“Fitting Ends” is deep and resonant, but it isn’t the most ebullient and happy story ever written.  If Mr. Chaon had begun with, “My brother Del was hit and killed by a train when I was fourteen…,” then the story may bum us out more than is necessary.  Mr. Chaon manages to ease us into the pathos gently, allowing us to feel the eventual dull ache that the narrator probably feels with Del dead for over a decade.  Further, this is a story about the manner by which people in a family learn to understand each other.  (Or try to do so.)  Mr. Chaon contrasts this intimacy by presenting us with the unlearned sensationalism of the outsider.

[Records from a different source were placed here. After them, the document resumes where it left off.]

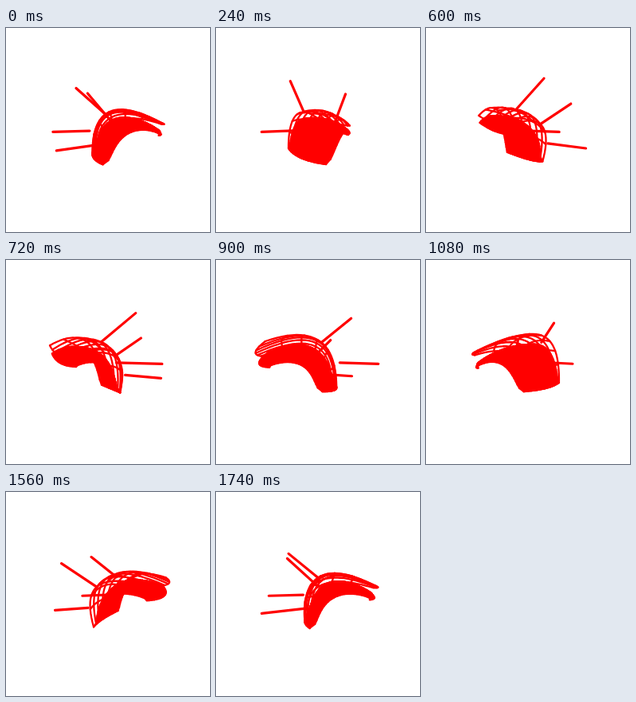
An HTML page with a canvas that plays this animation: 256 px wide and 256 px high, repeating every 1.8 s.

```html
<!DOCTYPE html>
<html lang="en">
<head>
<meta charset="utf-8">
<title>Turning surface</title>
<style>
  html, body { margin: 0; width: 100%; height: 100%; overflow: hidden; background: #fff; }
  canvas { display: block; width: 256px; height: 256px; }
</style>
</head>
<body>
<canvas id="stage" width="256" height="256"></canvas>
<script>
const ctx = document.getElementById('stage').getContext('2d');
const LOOP = 1800, STEP = 60;
const CX = 128, HORIZON = 130, EYE = 224;
const RED = '#ff0000';

// Points are [p, q, y]: two ground axes and height, y pointing down.
// Three ribs, each passing through foot, crest and rim.
const ribs = [
  [[-6, 18, 38], [5, 22, -10], [66, 5, -9]],
  [[-20, -9, 32], [2, -6, -25], [72, -18, -12]],
  [[-18, -36, 22], [0, -40, -24], [52, -48, -22]]
];

// Normals as [base, tip].
const sticks = [
  [[-5, -20, -25], [-40.8, -4.3, -55.6]],
  [[-25, -19, -1], [-72.3, -10.2, 0.3]],
  [[-12, 22, 15], [-51.3, 46.2, 19]],
  [[5, 22, -10], [-19.5, 53.6, -36.5]]
];

// Quadratic through a, b, c at t = 0, 0.5, 1.
function through(a, b, c, t) {
  const wa = (1 - t) * (1 - 2 * t), wb = 4 * t * (1 - t), wc = t * (2 * t - 1);
  return a.map((n, i) => n * wa + b[i] * wb + c[i] * wc);
}

function netPoint(u, v) {
  const [a, b, c] = ribs.map(rib => through(...rib, u));
  return through(a, b, c, v);
}

// The solid sheet hangs inside the net, joined to it at the feet.
function sheetPoint(u, v) {
  const [p, q, y] = netPoint(u, v);
  const pull = Math.sqrt(Math.max(0, Math.sin(Math.PI * u))) * (20 - 14 * v) - 4 * u;
  const dip = (14 - 4 * v) * (1 - (1 - u) ** 3);
  return [p + pull, q, y + dip];
}

function sample(surface, cells) {
  const steps = Array.from({ length: cells + 1 }, (_, i) => i / cells);
  return steps.map(v => steps.map(u => surface(u, v)));
}

const sheetGrid = sample(sheetPoint, 20);
const netGrid = sample(netPoint, 24);
const NET_GAP = 4;

function project([p, q, y], angle) {
  const c = Math.cos(angle), s = Math.sin(angle);
  const scale = EYE / (EYE + p * s - q * c);
  return [CX + (p * c + q * s) * scale, HORIZON + y * scale];
}

function trace(points) {
  ctx.beginPath();
  for (const [x, y] of points) ctx.lineTo(x, y);
}

function drawSheet(view) {
  const g = sheetGrid.map(row => row.map(view));
  ctx.lineWidth = 2;
  for (let j = 1; j < g.length; j++) {
    for (let i = 1; i < g.length; i++) {
      trace([g[j - 1][i - 1], g[j - 1][i], g[j][i], g[j][i - 1]]);
      ctx.closePath();
      ctx.fill();
      ctx.stroke();
    }
  }
}

function drawNet(view) {
  const g = netGrid.map(row => row.map(view));
  ctx.lineWidth = 2.3;
  for (let k = 0; k < g.length; k += NET_GAP) {
    trace(g[k]);
    ctx.stroke();
    trace(g.map(row => row[k]));
    ctx.stroke();
  }
}

function draw(angle) {
  const view = point => project(point, angle);
  ctx.fillStyle = '#fff';
  ctx.fillRect(0, 0, 256, 256);
  ctx.fillStyle = ctx.strokeStyle = RED;
  ctx.lineCap = ctx.lineJoin = 'round';
  drawNet(view);
  drawSheet(view);
  ctx.lineWidth = 3.2;
  for (const stick of sticks) {
    trace(stick.map(view));
    ctx.stroke();
  }
}

const start = performance.now();
function tick() {
  const time = (performance.now() - start) % LOOP;
  draw(Math.floor(time / STEP) * STEP / LOOP * 2 * Math.PI);
  requestAnimationFrame(tick);
}
tick();
</script>
</body>
</html>
```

I also love the choice Mr. Chaon made with respect to the age of the narrator.  The guy always loved Del, that much is clear.  But the narrator now has a wife and a child of his own.  He’s had many years to try and understand what happened.  Mr. Chaon also allows us to see the narrator’s shame when he describes how, as a young adult, he used his brother’s story as a way to get girls.  The point is that the narrator would not have been able to confront the family’s “Del issue” without so much time for their thoughts and feelings to percolate.

There’s a particularly sweet moment approximately 60% into the story.  The reader knows a lot of the facts about Del’s death and has met his parents in the dramatic present.  The narrator has made it clear that the story is, to some extent, about his desire to join his family in a deeper understanding of the young man’s death.  We’ve learned about the family’s relationship with violence and the lies that flew between the sons and the father.  Yes, Mr. Chaon could have given the narrator and the audience what they think they want: a long, drawn-out scene in which everyone reaches catharsis.

Mr. Chaon doesn’t disappoint us with this kind of easy answer.  At one point, the narrator is visiting his family and he really wants to tell his father a secret.  He thinks about his own son and is “chilled” by the way a father’s love can transform and “turn in on itself.”  Mr. Chaon writes:

We looked at each other, my father and I.  “What are you thinking?”  I said softly, but he just shook his head.

The author makes the brave choice to leave words unspoken and emotions unshared.  And look at the word he uses in the dialogue tag: “said” instead of “asked.”  The narrator’s question doesn’t receive an answer because there really isn’t a satisfactory one out there.

What Should We Steal?

  • Ease the reader into the inciting incident.  Sometimes you need a whiz-bang open.  Other times, you should let the reader stew in the juices of your conflict.
  • Set your story in the time that is right for the narrator.  People need time to reflect on big events before they can comment meaningfully…your characters are no different.
  • Allow a quiet moment of discord to replace what could be a moment of epiphany. Stories should be like life; we don’t always get the answers we want.  (Or the ones we need.)